Papers of Mary Leigh Browne

Archive Collection

Scope and Content

The archive consists of legal papers, correspondence, diaries, press cuttings and photographs about her suffragette activities as well as her daily life. Much of the material within this collection dates between 1950-1960 and reflects her pride in her actions as a member of the Women's Social & Political Union (WSPU) and her continued interest in politics.

As at May 2010 the press cuttings awaited sorting and preservation work.

Administrative / Biographical History

Mary Leigh [née Brown] (1885-fl.1978) was born in Manchester in 1885 to a working class family. She had some experience of sweated labour before becoming a teacher, a position that she upheld until her marriage to Mr Leigh. She worked as an organiser for the Women's Social & Political Union (WSPU) in Lancashire from 1907 and was one of the members of the organisation to take part in violent protest. With Edith New she smashed windows at Downing Street as a form of protest against the treatment of protestors and was subsequently one of the first to be force-fed in prison in 1909. Her graphic account of the ordeal she was subjected to was published whilst she was still in Birmingham Gaol. In Sep 1909 she was also arrested for throwing slates onto the roof of the Bingley Hall where Asquith was addressing a meeting. In the wake of the imprisonment that followed one such episode, she tried, unsuccessfully, to sue both Holloway Prison and the Home Secretary for assault. In 1910 she continued her work at by-elections in Wales and was hurt during the events of 'Black Friday' when a protest march was broken up by police. By the end of 1912 she had been imprisoned several times. However, in Jul 1912 she was arrested in Dublin for arson at the Theatre Royal and throwing a hatchet into Lord Asquith's carriage that resulted in the injuring of John Redmond M.P. During the trial in Aug 1912, she conducted her own defence and the speech she made to the judge was reported as the focal point of the proceedings. Still she was found guilty and sentenced to five years in prison, alongside Gladys Evans and Jennie Baines. She was released after six weeks having gone on hunger strike once more. She was brought before a magistrate in Feb 1913 for breaking the terms of her licence but no charges were brought on this occasion. Subsequently, Leigh became involved with the East London Federation of the WSPU under Sylvia Pankhurst and continued with it after its official break with the main group in Feb 1914 and through the First World War when it adopted an anti-war stance. She did, however, attempt to take part in war work but was rejected until she adopted her maiden name, whereupon she trained as an ambulance driver with the RAC. Mary Leigh was also a drum major in the Women's Social & Political Union drum and fife band, which often accompanied processions and demonstrations.
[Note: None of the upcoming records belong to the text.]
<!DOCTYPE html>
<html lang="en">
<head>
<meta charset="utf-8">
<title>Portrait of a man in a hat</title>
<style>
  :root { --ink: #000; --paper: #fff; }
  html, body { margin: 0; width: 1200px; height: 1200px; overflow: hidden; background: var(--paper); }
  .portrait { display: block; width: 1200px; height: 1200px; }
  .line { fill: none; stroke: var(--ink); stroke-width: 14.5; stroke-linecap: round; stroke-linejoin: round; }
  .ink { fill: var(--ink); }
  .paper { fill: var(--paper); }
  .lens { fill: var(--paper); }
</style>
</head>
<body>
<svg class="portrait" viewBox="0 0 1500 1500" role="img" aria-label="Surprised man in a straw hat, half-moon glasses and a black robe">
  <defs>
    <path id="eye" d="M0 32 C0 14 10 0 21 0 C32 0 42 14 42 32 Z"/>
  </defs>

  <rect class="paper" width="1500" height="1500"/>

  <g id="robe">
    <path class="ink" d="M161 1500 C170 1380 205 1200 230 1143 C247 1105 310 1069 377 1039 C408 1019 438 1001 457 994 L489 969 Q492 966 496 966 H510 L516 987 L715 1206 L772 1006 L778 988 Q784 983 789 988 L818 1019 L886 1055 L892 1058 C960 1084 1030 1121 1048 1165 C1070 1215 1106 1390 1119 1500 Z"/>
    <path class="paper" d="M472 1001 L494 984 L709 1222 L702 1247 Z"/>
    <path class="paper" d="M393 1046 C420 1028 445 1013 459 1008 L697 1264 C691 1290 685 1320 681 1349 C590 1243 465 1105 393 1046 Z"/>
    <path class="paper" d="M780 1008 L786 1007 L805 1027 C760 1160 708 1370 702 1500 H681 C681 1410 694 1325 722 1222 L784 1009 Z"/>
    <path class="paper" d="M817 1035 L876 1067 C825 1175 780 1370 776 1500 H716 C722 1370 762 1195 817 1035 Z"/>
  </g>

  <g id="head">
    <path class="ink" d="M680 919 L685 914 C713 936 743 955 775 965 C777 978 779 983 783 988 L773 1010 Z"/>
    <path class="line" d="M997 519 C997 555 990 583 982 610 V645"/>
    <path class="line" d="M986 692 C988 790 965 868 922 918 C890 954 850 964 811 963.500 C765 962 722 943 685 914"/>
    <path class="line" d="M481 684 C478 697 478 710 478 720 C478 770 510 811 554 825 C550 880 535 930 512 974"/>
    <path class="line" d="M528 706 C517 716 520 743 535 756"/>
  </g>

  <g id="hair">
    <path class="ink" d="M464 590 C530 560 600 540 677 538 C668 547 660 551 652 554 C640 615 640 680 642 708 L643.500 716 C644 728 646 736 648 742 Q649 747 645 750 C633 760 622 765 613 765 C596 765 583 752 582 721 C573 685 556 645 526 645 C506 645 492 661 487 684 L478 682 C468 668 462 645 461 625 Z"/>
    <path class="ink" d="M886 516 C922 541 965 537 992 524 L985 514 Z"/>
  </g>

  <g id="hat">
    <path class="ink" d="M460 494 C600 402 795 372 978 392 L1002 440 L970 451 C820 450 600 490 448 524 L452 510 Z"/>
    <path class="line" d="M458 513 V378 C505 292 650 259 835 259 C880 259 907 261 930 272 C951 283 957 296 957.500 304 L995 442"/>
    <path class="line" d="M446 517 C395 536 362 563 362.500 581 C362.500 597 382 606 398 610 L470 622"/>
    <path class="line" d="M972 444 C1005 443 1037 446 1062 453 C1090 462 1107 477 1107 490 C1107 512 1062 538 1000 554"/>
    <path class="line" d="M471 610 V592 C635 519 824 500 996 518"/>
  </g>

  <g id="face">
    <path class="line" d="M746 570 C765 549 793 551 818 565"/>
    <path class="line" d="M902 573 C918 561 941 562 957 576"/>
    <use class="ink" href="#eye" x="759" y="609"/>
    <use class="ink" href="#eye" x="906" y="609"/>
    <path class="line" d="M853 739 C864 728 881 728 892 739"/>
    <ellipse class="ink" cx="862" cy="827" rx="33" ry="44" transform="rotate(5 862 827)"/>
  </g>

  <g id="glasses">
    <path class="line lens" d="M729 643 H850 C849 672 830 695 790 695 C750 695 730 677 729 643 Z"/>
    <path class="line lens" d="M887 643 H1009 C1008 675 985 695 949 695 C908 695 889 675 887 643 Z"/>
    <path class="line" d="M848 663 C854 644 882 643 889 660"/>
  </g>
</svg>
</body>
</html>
In the post-war period she lived and worked in Sudbury-Upon-Thames before moving to Ealing in London, remaining a member of the Labour party and committed socialist who attended the first Aldermaston rally against nuclear arms. In addition to this every year, until her death, some time after 1978, she made the pilgrimage to Morpeth, Northumberland, to tend the grave of her friend and comrade, Emily Wilding Davison.

Arrangement

No original order - all the material was loose and without arrangement. Imposed order by type and subject of material.

Conditions Governing Access

This collection is available for research. Readers are advised to contact The Women's Library in advance of their first visit.

Acquisition Information

Deposited in the 1970/1971

Other Finding Aids

The Women's Library catalogue

Appraisal Information

According to the Women's Library Annual Report of 1970-1971 'the Library agreed to accept the papers and belongings of the suffragette, Mary Leigh with the right to dispose of them as appropriate', consequently due to the muddled nature of the collection sympathetic sorting has been carried out during the cataloguing process and about a box of material of duplicates and material that does not have a direct reference to the life of Mary Leigh Browne has been dealt with accordingly. Further appraisal of the newspaper cuttings and manuscript notes may need to be done once further investigation of their significance has been established.